  • Source
    • "Commonly employed induction regimens in younger patients prior to SCT include thalidomide-Dex, lenalidomide-Dex, bortezomib-Dex, and bortezomib-thalidomide-Dex (VTD), none of which utilize the benefits of alkylating agents. The alkylating drugs melphalan and cyclophosphamide are active in MM but early use of melphalan has been shown to damage stem cells and often prevent successful stem cell harvest24, 25. Similar data concerning a diminished ability to collect stem cells are now emerging for lenalidomide (at least when G-CSF mobilization alone is attempted) which along with cost and a need for DVT prophylaxis may make combination therapies with this agent and with thalidomide less attractive26,27. "
    [Show abstract] [Hide abstract]
    ABSTRACT: We have studied a three-drug combination with cyclophosphamide, bortezomib and dexamethasone (CyBorD) on a 28-day cycle in the treatment of newly diagnosed multiple myeloma (MM) patients to assess response and toxicity. The primary endpoint of response was evaluated after four cycles. Thirty-three newly diagnosed, symptomatic patients with MM received bortezomib 1.3 mg/m(2) intravenously on days 1, 4, 8 and 11, cyclophosphamide 300 mg/m(2) orally on days 1, 8, 15 and 22 and dexamethasone 40 mg orally on days 1-4, 9-12 and 17-20 on a 28-day cycle for four cycles. Responses were rapid with a mean 80% decline in the sentinel monoclonal protein at the end of two cycles. The overall intent to treat response rate (>or= partial response) was 88%, with 61% of very good partial response or better (>or=VGPR) and 39% of complete/near complete response (CR/nCR). For the 28 patients who completed all four cycles of therapy, the CR/nCR rate was 46% and VGPR rate was 71%. All patients undergoing stem cell harvest had a successful collection. Twenty-three patients underwent stem cell transplantation (SCT) and are evaluable through day 100 with CR/nCR documented in 70% and >or=VGPR in 74%. In conclusion, CyBorD produces a rapid and profound response in patients with newly diagnosed MM with manageable toxicity.
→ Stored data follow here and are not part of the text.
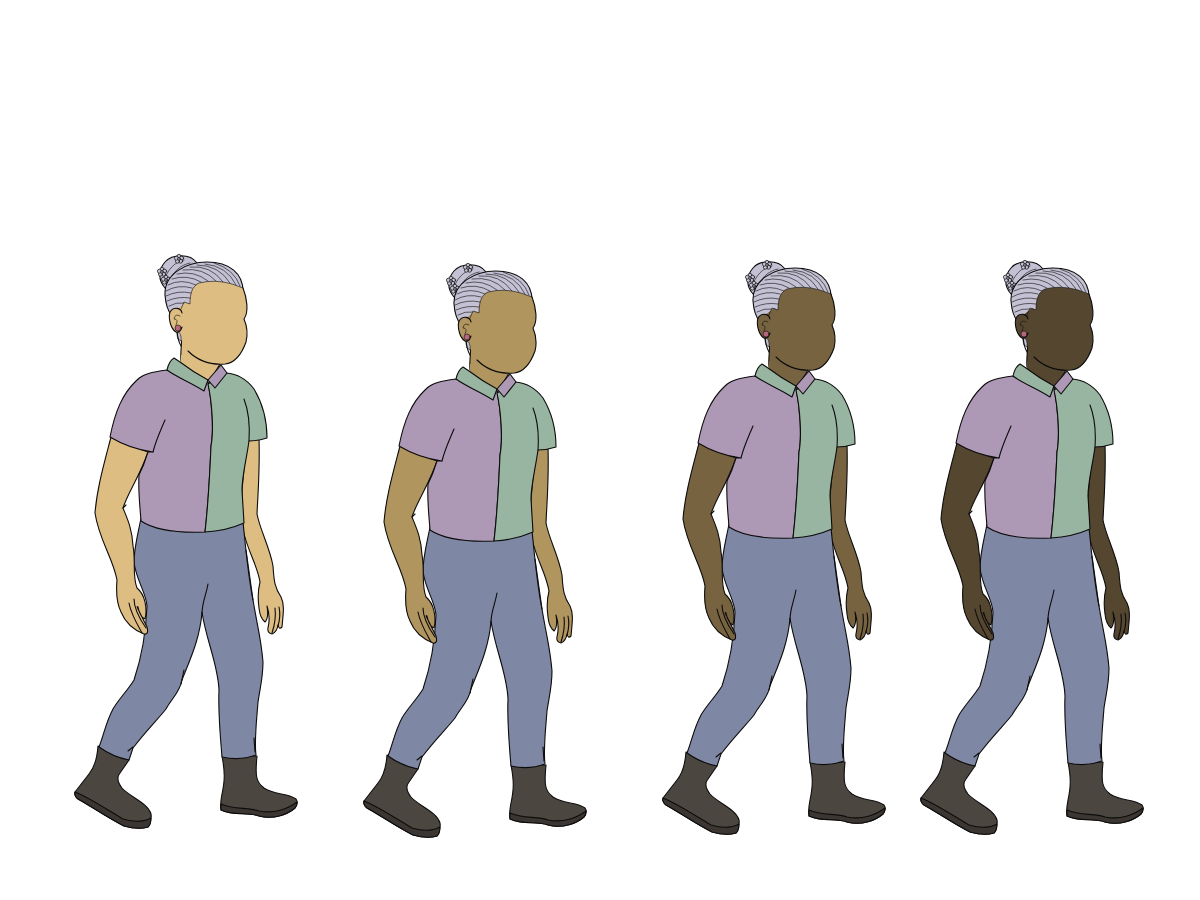
<!DOCTYPE html>
<html lang="en">
<head>
<meta charset="utf-8">
<title>Walking woman in four skin tones</title>
<style>
:root {
  --paper: #ffffff;
  --ink: #0d0c0c;
  --hair: #c3c1d3;
  --lilac: #ad99b5;
  --sage: #98b5a2;
  --denim: #7e87a3;
  --leather: #4b463f;
  --sole: #3b3632;
  --gem: #b5687c;
}
html, body { margin: 0; background: var(--paper); overflow: hidden; }
svg { display: block; width: 1200px; height: 900px; }
.figure { stroke: var(--ink); stroke-width: 1.1; stroke-linejoin: round; stroke-linecap: round; }
.skin { fill: var(--skin); }
.hair { fill: var(--hair); }
.lilac { fill: var(--lilac); }
.sage { fill: var(--sage); }
.denim { fill: var(--denim); }
.leather { fill: var(--leather); }
.sole { fill: var(--sole); }
.gem { fill: var(--gem); stroke-width: .6; }
.line { fill: none; }
.strands { fill: none; stroke-width: .6; }
.bloom { fill: var(--hair); stroke-width: .7; }
.tone-light { --skin: #ddbd82; }
.tone-tan { --skin: #b0955f; }
.tone-brown { --skin: #776340; }
.tone-deep { --skin: #554630; }
</style>
</head>
<body>
<svg viewBox="0 0 1200 900" role="img" aria-label="The same faceless grey-haired woman walking, shown four times with different skin tones">
  <defs>
    <g id="flower" class="bloom">
      <circle cx="0" cy="-2.7" r="2"/>
      <circle cx="2.6" cy="-.8" r="2"/>
      <circle cx="1.6" cy="2.2" r="2"/>
      <circle cx="-1.6" cy="2.2" r="2"/>
      <circle cx="-2.6" cy="-.8" r="2"/>
      <circle r="1.3"/>
    </g>

    <g id="walker" class="figure">
      <g id="boots">
        <path class="leather" d="M98 746C97 760 94 768 89 774L75 792Q74 796 78 799C94 808 108 818 124 826Q138 830 148 827Q152 820 151 814C148 803 130 797 122 788Q115 779 120 773L129 760Z"/>
        <path class="sole" d="M75 792C90 798 106 809 123 819Q140 824 151 818Q151 825 148 827Q138 830 124 826C108 818 94 808 78 799Q74 796 75 792Z"/>
        <path class="leather" d="M222 756C225 772 225 780 222 794Q220 804 221 810C234 816 248 812 259 816C274 820 288 814 295 808Q299 803 296 799C288 793 274 795 264 788C256 782 255 776 257 756Z"/>
        <path class="sole" d="M221 804C234 810 248 807 259 811C274 814 288 809 297 802Q297 806 295 808C288 814 274 820 259 816C248 812 234 816 221 810Z"/>
      </g>

      <g id="far-arm">
        <path class="skin" d="M247 438H259C260 470 258 492 257 514C260 530 270 548 273 566C274 582 275 588 281 597C285 605 283 615 282 627Q279 630 278 625Q277 632 272 634Q267 633 268 628C270 620 269 612 267 606Q269 618 265 622Q260 618 259 608Q257 594 260 582C257 564 248 552 243 530L242 490Z"/>
        <path class="line" d="M272 633C275 624 276 616 275 608M278 626Q281 616 279 607"/>
      </g>

      <g id="trousers">
        <path class="denim" d="M141 518C138 534 134 548 134 562C136 580 146 592 147 606C146 634 142 656 134 680C128 690 118 700 113 709C106 722 104 734 99 747Q113 757 129 760L133 748C145 732 159 718 166 709C172 698 180 692 182 680C188 664 200 640 202 612C206 640 218 664 219 690C218 712 220 734 222 757Q240 761 256 755C254 742 257 716 258 702C260 688 263 678 263 662C261 638 258 630 253 600C248 576 246 550 243 522Z"/>
        <path class="line" d="M208 584C206 596 202 602 202 614M181 684L184 670M133 747L128 751M255 752L254 738M246 550L253 600"/>
      </g>

      <g id="near-arm">
        <path class="skin" d="M111 437C104 464 97 488 95 513C99 540 113 558 117 580C116 592 116 602 121 612C125 622 134 630 144 634Q149 635 147 627L139 611Q136 605 138 607Q140 617 145 619Q147 612 145 602Q143 593 137 588C132 576 136 560 133 546C132 528 127 518 123 508C128 492 140 476 148 452Z"/>
        <path class="line" d="M123 508L126 505M142 633C137 624 131 614 129 603M146 628C139 618 134 608 134 599"/>
      </g>

      <path id="neck" class="skin" d="M181 328C183 340 180 350 181 361L208 384L220 364L210 340Z"/>

      <g id="shirt">
        <path class="lilac" d="M167 370C152 372 143 374 137 380C122 394 115 412 110 437Q130 449 153 452L148 452Q144 465 139 475C138 492 140 506 141 521C156 531 180 533 205 532C208 506 210 470 211 446C214 430 212 402 208 382Z"/>
        <path class="sage" d="M226 373C240 374 248 381 254 389C263 404 267 420 267 438Q258 441 249 441C246 462 242 476 242 490L244 523Q226 531 205 532C208 506 210 470 211 446C214 430 212 402 208 384Z"/>
        <path class="line" d="M165 420C160 432 156 440 153 452M244 399C249 412 250 426 249 441"/>
        <path class="skin" d="M181 355V364L207 381L217 367L212 362Z" stroke="none"/>
        <path class="sage" d="M167 370Q169 361 174 358L180 362Q193 372 208 380L204 391C190 382 178 378 167 370Z"/>
        <path class="lilac" d="M208 380L221 365L227 373L215 388Z"/>
      </g>

      <g id="head">
        <path class="hair" d="M165 288C158 280 158 270 165 262C172 254 190 253 197 263L180 282Z"/>
        <path class="strands" d="M164 280C168 270 174 262 184 260M169 282C173 272 180 265 190 263"/>
        <use href="#flower" x="179" y="259"/>
        <use href="#flower" x="162" y="272"/>
        <use href="#flower" x="166" y="280"/>
        <path class="hair" d="M243 291C243 274 230 262 207 262C186 262 164 274 165 295Q166 309 172 316L195 312Z"/>
        <path class="skin" stroke="none" d="M243 288C247 298 249 312 244 319C247 326 248 334 246 342C241 356 234 363 225 364C212 365 198 361 188 351L180 338L176 310L186 302L190 304C190 294 192 286 199 283Q215 279 232 284Z"/>
        <path class="line" d="M243 288C247 298 249 312 244 319C247 326 248 334 246 342C241 356 234 363 225 364C212 365 198 361 188 351"/>
        <path class="strands" d="M243 288L232 284Q215 279 199 283C192 286 190 294 190 304L184 302L181 309"/>
        <g class="strands">
          <path d="M166 291Q178 284 192 288M166 296Q178 290 191 293M167 301Q178 296 190 298M169 306Q176 302 184 303M168 285Q181 278 196 285"/>
          <path d="M172 279Q187 274 201 282M177 274Q194 270 208 281M183 270Q203 267 216 281M190 267Q211 265 223 282M197 265Q219 265 230 283M205 264Q227 266 236 285M214 263Q234 269 240 286"/>
        </g>
        <path class="hair" stroke-width=".6" d="M177 331Q182 333 181 341L178 339Z"/>
        <path class="line" d="M177 331Q178 341 181 346"/>
        <path class="skin" d="M182 313C181 308 174 306 170 312C168 319 171 329 176 332Q180 333 182 327" />
        <path class="strands" d="M180 316Q175 313 174 319Q179 319 176 325"/>
        <circle class="gem" cx="178" cy="328" r="3"/>
      </g>
    </g>
  </defs>

  <use class="tone-light" href="#walker"/>
  <use class="tone-tan" href="#walker" x="289" y="9"/>
  <use class="tone-brown" href="#walker" x="588" y="6"/>
  <use class="tone-deep" href="#walker" x="846" y="6"/>
</svg>
</body>
</html>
    Leukemia: official journal of the Leukemia Society of America, Leukemia Research Fund, U.K 02/2009; 23(7):1337-41. DOI:10.1038/leu.2009.26 · 10.43 Impact Factor
  • Source
    • "HEAVILY PRETREATED PATIENTS HAVE A LOWER PBSC YIELD Many studies proved that prior radiotherapy and chemotherapy with alkylating agents (melphalan, carmustine) adversely affect mobilization (Watts et al, 1997; Clark & Brammer, 1998; Ketterer et al, 1998; Marit et al, 1998; Russell et al, 1998; Perea et al, 2001). Melphalan is particularly stem-cell toxic and even a low dose given orally before mobilization results in reduced CD34 + cell mobilization (Tricot et al, 1995; Prince et al, 1996; Demirer et al, 1997; Goldschmidt et al, 1997; Boccadoro et al, 2002). Fludarabine pretreatment was proven in several studies to be associated with poor PBSC mobilization (e.g. "

    British Journal of Haematology 08/2003; 122(3):360-375. DOI:10.1046/j.1365-2141.2003.04483.x · 4.71 Impact Factor
Show more